Extracted records

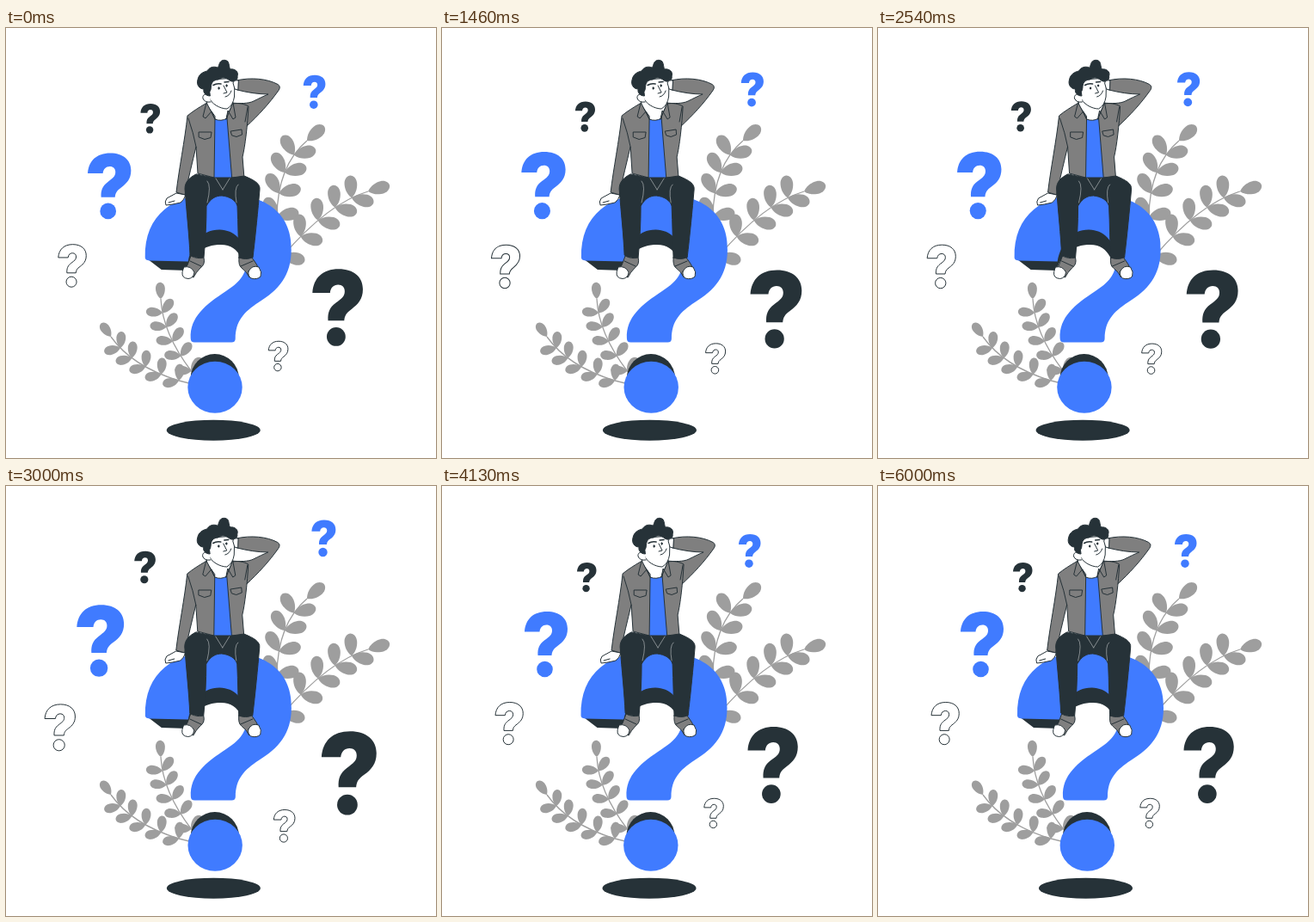
Animation, 500 px wide and 500 px high, one loop 6.04 s. Source, as an HTML page:

```html
<!DOCTYPE html>
<html lang="en">
<head>
<meta charset="utf-8">
<title>Thinking it over</title>
<style>
  html, body { margin: 0; width: 100%; height: 100%; overflow: hidden; background: #fff; }
  svg { display: block; width: 100%; height: 100%; }
  .blue { fill: #407bff; }
  .dark { fill: #263238; }
  .leaves { fill: #9e9e9e; }
  .stem { fill: none; stroke: #9e9e9e; stroke-width: 1.3; }
  #body { stroke: #263238; stroke-width: 1; stroke-linejoin: round; stroke-linecap: round; }
  .jacket { fill: #7f7f7f; }
  .white { fill: #fff; }
  .line { fill: none; }
  .seam { fill: none; stroke: #c4c8ca; stroke-width: .6; }
  .outline { fill: #fff; stroke: #263238; }
</style>
</head>
<body>
<svg viewBox="0 0 500 500">
  <defs>
    <path id="leaf" d="M0 0C5 -6 12 -7.500 17 -7.300C23 -7 26 -3 26 0S23 7 17 7.300C12 7.500 5 6 0 0Z"/>
    <g id="ask">
      <path vector-effect="non-scaling-stroke" d="M0 23.500C1 9 10 0 26 0C41 0 50 8 50 20C50 30 45 35 39 39.500C33.500 43.500 32 46 31.500 51H15.500C15 43 17 38 23 33.500C29 29 32 27 32 22C32 18 29.500 15.500 25.500 15.500C21 15.500 18 18.500 17.500 23.500Z"/>
      <circle vector-effect="non-scaling-stroke" cx="23.500" cy="67" r="9.300"/>
    </g>
  </defs>

  <g class="leaves" id="leaves"></g>

  <g id="mark">
    <ellipse class="dark" cx="241.500" cy="467.700" rx="54.500" ry="12"/>
    <path class="dark" d="M164 268L181 281L211 282C217 262 230 252 250 252C262 252 269 258 273 266L284 240L250 225L210 240Z"/>
    <path class="blue" d="M162 267C161 217 195 192.500 247 192C308 192 333 220 332 258C332 288 317 305 294 319C277 330 267 341 267 361Q267 365.500 262.500 365.500H219.500Q215 365.500 215 361C214 336 232 322 256 306C270 297 281 287 280 268C278 246 265 235 249 234.500C229 234 216 250 212 271.500L167 270.500Q162 270 162 267Z"/>
    <circle class="dark" cx="243" cy="407" r="28"/>
    <ellipse class="blue" cx="243.300" cy="417.800" rx="31.700" ry="30"/>
  </g>

  <g id="body">
    <path class="white" d="M209 194L198 192L187 198Q184 202 186 206L194 205L203 203Q207 200 209 194Z"/>
    <path class="line" d="M189 203L196 201"/>

    <path class="jacket" d="M268 61C285 57 304 59 316 65.500Q320 68 317 72.500C306 88 294 101 279 115L270 98L262 87C272 88 282 88 288 85C294 82 300 79 305 77C293 77 281 75 269 72Z"/>

    <path class="blue" d="M241 99H260L264 177H241Z"/>
    <path class="white" d="M235 78L233 92Q239 103 243 106Q250 109 257 105L264 90Z"/>

    <path class="jacket" d="M232 88C225 92 217 97 211 102C208 130 201 165 198 191L208 194C212 175 217 155 221 138L223 169L242 174L243 103Z"/>
    <path class="jacket" d="M257 102L264 88C270 87 277 88 282 91C281 112 278 138 275 150L277 175L263 174Z"/>
    <path class="line" d="M212 105Q218 122 221 138M281 92L278 109"/>
    <path class="jacket" d="M233 87L229 103L232 105L239 97L243 106ZM264 87L267 104L264 106L258 96L256 106Z"/>
    <path class="jacket" d="M224.500 121H239L238 127.500L231 129.500L224.500 127ZM261.500 120L274 118L274.500 124L268 126.500L263 125Z"/>

    <path class="dark" d="M221 170C213 174 208 179 208 187C210 214 213 241 214 264Q221 268 230 267C232 246 233 226 233 207C238 198 244 195 251 195C260 196 267 200 269 207C270 228 270 248 271 268Q279 270 287 267C290 242 293 211 295 188C296 181 289 177 277 172L263 174H241Z"/>
    <path class="seam" d="M234 178Q239 183 234 203M244 175L252 188M260 175L252 188M268 203Q265 186 270 182"/>

    <path class="jacket" d="M215 265Q222 269 230 267Q232 275 226 279Q221 284 218 290L206 285Q212 275 215 265Z"/>
    <path class="white" d="M207 278Q215 276 219 284Q218 291 212 291.500Q204 291 205 284Z"/>
    <path class="line" d="M214 271L227 277"/>
    <path class="jacket" d="M271 267Q279 270 286 267Q291 273 296 284L283 290Q280 283 274 279Q270 276 271 267Z"/>
    <path class="white" d="M282 283Q286 275 294 278Q298 284 296 289Q292 293 285 291Q281 288 282 283Z"/>
    <path class="line" d="M273 277L287 271"/>

    <path class="white" d="M236 66V80C238 88 249 94 257 94Q264 90 265.500 80L266 58L240 60Z"/>
    <path class="white" d="M237 78C232 75 228 78 229 82Q231 87 238 86"/>
    <path class="dark" d="M237 79C232 79 229 75 230 71C225 71 221 66 223 60C224 54 229 51 234 50C236 46 241 44 246 46C247 46 247 44 248 42C249 37 255 36 258 39C260 42 259 46 261 48C266 47 271 51 269 56C270 61 265 64 260 61C255 57 251 57 247 60C243 60 240 62 239 65C238 68 239 71 237 74Z"/>
    <path class="line" stroke-width="1.500" d="M241 66.500Q245 64 250 65M254 63L259 62.500"/>
    <path class="line" d="M253 67L257 75L253 76M255 80Q260 79 262 73"/>
    <ellipse class="dark" cx="247.500" cy="70" rx=".6" ry="1.300"/>
    <ellipse class="dark" cx="256.500" cy="67" rx=".6" ry="1.300"/>
    <path class="white" d="M270 61Q265 60 264 64L266 71L269.500 72Z"/>
  </g>

  <g id="asks">
    <use href="#ask" class="blue" transform="translate(96 146)"/>
    <use href="#ask" class="dark" transform="translate(355.500 280) scale(1.165)"/>
    <use href="#ask" class="dark" transform="translate(157 89) scale(.45)"/>
    <use href="#ask" class="blue" transform="translate(345 56) scale(.51)"/>
    <use href="#ask" class="outline" transform="translate(62 251.500) scale(.645)"/>
    <use href="#ask" class="outline" transform="translate(304.800 363.300) scale(.45)"/>
  </g>
</svg>
<script>
  const $ = id => document.getElementById(id);

  // A stem is a quadratic curve with leaf pairs at even steps and one leaf at its tip.
  function branch(root, bend, tip, pairs, sides, size) {
    const at = t => root.map((r, i) =>
      (1 - t) ** 2 * r + 2 * t * (1 - t) * bend[i] + t * t * tip[i]);
    const leaf = (t, turn) =>
      `<use href="#leaf" transform="translate(${at(t)}) rotate(${turn}) scale(${size})"/>`;
    const end = Math.atan2(tip[1] - bend[1], tip[0] - bend[0]) * 180 / Math.PI;
    let art = `<path class="stem" d="M${at(-.2)}L${root}Q${bend} ${tip}"/>` + leaf(1, end);
    for (let i = 0; i < pairs; i++) art += sides.map(turn => leaf(i / pairs, turn)).join('');
    return art;
  }

  $('leaves').innerHTML =
    branch([315, 220], [315.5, 160.5], [350, 131], 4, [-120, -13], 1) +
    branch([322, 265], [374, 204], [421, 190], 5, [-94, 12], 1) +
    branch([215.5, 399], [182, 355], [180, 315], 5, [-175, -54], .74) +
    branch([201, 410], [146.5, 393.5], [122, 359], 5, [-86, 167], .74);

  // Linear interpolation between [position, value] stops.
  function track(stops, pos) {
    const i = Math.max(1, stops.findIndex(s => s[0] >= pos));
    const [p0, v0] = stops[i - 1], [p1, v1] = stops[i];
    return v0 + (v1 - v0) * (pos - p0) / (p1 - p0);
  }

  const beat = [[0, 1], [.1, 1.1], [.3, 1], [.4, 1], [.5, 1.1], [.6, 1], [1, 1]];
  const shake = [0, -1, 2, -4, 4, -4, 4, -4, 2, -1, 0].map((x, i) => [i / 10, x]);
  const shakeAt = ms => ms < 0 ? 0 : track(shake, ms % 1500 / 1500);

  const LOOP = 6040, STEPS = 145, CX = 237.5, CY = 226.8;
  const start = performance.now();

  function draw() {
    const t = (performance.now() - start) % LOOP;
    const step = Math.min(STEPS - 1, Math.floor((t + 5) * 24 / 1000));
    const pos = (step + 1) / STEPS, ms = pos * 6000;
    $('asks').setAttribute('transform',
      `translate(${CX} ${CY}) scale(${track(beat, pos)}) translate(${-CX} ${-CY})`);
    $('mark').setAttribute('transform', `translate(${shakeAt(ms)} 0)`);
    $('body').setAttribute('transform', `translate(${shakeAt(ms - 1000)} 0)`);
    requestAnimationFrame(draw);
  }
  draw();
</script>
</body>
</html>
```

--- Assignment ---
What is needed is every line of the records that contains the word "stops".

--- Response area ---
  // Linear interpolation between [position, value] stops.
  function track(stops, pos) {
    const i = Math.max(1, stops.findIndex(s => s[0] >= pos));
    const [p0, v0] = stops[i - 1], [p1, v1] = stops[i];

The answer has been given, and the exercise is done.